Dataset entries
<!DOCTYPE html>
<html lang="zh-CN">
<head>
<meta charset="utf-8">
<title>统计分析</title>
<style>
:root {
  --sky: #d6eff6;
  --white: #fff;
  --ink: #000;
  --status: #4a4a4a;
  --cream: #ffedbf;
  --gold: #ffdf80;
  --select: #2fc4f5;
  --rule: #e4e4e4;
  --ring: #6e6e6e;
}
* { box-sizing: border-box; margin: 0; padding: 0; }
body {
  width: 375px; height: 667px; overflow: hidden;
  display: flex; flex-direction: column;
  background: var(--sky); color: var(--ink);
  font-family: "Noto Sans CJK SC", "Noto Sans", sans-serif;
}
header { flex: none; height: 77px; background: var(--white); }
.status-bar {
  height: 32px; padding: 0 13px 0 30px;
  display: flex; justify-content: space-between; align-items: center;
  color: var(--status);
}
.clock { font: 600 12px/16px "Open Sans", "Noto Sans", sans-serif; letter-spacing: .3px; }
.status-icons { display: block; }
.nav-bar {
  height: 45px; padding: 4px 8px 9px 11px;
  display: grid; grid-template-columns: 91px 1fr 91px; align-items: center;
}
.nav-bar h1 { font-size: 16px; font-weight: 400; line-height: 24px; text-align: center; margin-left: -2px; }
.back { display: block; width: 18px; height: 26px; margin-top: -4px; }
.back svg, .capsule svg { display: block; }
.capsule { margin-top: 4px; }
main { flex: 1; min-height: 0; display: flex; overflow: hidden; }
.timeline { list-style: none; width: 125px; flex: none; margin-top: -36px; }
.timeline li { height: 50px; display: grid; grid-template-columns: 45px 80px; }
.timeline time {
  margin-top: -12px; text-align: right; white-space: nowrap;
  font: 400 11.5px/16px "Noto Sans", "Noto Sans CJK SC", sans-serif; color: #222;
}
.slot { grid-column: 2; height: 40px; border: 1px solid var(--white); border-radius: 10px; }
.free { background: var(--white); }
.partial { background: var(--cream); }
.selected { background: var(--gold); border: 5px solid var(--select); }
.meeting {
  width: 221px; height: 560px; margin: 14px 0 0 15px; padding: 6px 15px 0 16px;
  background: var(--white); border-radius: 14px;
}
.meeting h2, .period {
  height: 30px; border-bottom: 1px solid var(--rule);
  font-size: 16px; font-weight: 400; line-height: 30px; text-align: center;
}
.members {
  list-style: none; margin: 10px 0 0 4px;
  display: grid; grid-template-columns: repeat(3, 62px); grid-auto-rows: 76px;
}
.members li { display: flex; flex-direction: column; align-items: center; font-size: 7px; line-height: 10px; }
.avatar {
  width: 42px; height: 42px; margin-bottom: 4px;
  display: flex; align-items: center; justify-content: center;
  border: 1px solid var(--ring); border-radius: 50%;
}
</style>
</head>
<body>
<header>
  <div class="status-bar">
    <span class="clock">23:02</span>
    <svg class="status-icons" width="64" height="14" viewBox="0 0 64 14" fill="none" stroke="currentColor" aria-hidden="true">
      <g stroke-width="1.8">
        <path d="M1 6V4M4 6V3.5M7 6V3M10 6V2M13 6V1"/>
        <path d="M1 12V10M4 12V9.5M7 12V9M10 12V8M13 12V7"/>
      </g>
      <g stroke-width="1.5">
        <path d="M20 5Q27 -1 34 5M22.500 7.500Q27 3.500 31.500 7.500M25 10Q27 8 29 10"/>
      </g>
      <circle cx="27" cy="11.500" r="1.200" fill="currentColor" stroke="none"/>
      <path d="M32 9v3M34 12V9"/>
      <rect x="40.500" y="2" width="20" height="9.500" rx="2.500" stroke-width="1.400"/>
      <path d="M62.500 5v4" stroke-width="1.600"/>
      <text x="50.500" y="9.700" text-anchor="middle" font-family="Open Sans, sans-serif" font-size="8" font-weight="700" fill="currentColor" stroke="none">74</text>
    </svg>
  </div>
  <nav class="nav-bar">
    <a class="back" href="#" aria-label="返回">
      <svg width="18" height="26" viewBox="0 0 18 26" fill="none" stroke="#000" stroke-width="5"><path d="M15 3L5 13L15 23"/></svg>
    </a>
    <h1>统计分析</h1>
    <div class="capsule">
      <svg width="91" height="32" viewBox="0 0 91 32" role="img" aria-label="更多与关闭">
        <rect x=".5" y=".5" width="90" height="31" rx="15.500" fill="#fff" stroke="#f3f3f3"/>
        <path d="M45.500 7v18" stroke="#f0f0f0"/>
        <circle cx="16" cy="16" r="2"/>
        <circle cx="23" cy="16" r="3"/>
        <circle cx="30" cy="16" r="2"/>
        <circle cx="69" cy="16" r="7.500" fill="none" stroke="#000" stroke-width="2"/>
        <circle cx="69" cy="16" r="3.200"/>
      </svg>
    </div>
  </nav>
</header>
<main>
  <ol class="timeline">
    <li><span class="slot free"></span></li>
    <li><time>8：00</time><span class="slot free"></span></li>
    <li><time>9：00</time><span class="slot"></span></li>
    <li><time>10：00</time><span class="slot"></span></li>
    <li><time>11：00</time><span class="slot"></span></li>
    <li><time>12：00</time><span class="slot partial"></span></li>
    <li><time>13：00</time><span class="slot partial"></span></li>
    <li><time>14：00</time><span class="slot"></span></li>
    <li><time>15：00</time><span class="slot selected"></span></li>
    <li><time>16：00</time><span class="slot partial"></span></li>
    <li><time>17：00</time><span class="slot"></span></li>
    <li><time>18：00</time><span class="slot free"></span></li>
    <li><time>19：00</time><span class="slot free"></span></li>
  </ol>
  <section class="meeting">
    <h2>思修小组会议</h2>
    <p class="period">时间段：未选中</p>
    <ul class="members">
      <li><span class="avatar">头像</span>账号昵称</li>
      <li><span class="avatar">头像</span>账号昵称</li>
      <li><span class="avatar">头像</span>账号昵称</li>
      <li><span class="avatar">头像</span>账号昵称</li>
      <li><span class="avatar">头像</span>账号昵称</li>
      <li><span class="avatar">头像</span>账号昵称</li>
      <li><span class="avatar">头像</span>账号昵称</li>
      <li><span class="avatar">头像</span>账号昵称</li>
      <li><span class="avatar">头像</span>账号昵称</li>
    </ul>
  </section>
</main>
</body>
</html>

Description of the task >> Look through the entries above, and wherever a line holds the word "none", copy it.

Response to the task >>
header { flex: none; height: 77px; background: var(--white); }
.timeline { list-style: none; width: 125px; flex: none; margin-top: -36px; }
  list-style: none; margin: 10px 0 0 4px;
    <svg class="status-icons" width="64" height="14" viewBox="0 0 64 14" fill="none" stroke="currentColor" aria-hidden="true">
      <circle cx="27" cy="11.500" r="1.200" fill="currentColor" stroke="none"/>
      <text x="50.500" y="9.700" text-anchor="middle" font-family="Open Sans, sans-serif" font-size="8" font-weight="700" fill="currentColor" stroke="none">74</text>
      <svg width="18" height="26" viewBox="0 0 18 26" fill="none" stroke="#000" stroke-width="5"><path d="M15 3L5 13L15 23"/></svg>
        <circle cx="69" cy="16" r="7.500" fill="none" stroke="#000" stroke-width="2"/>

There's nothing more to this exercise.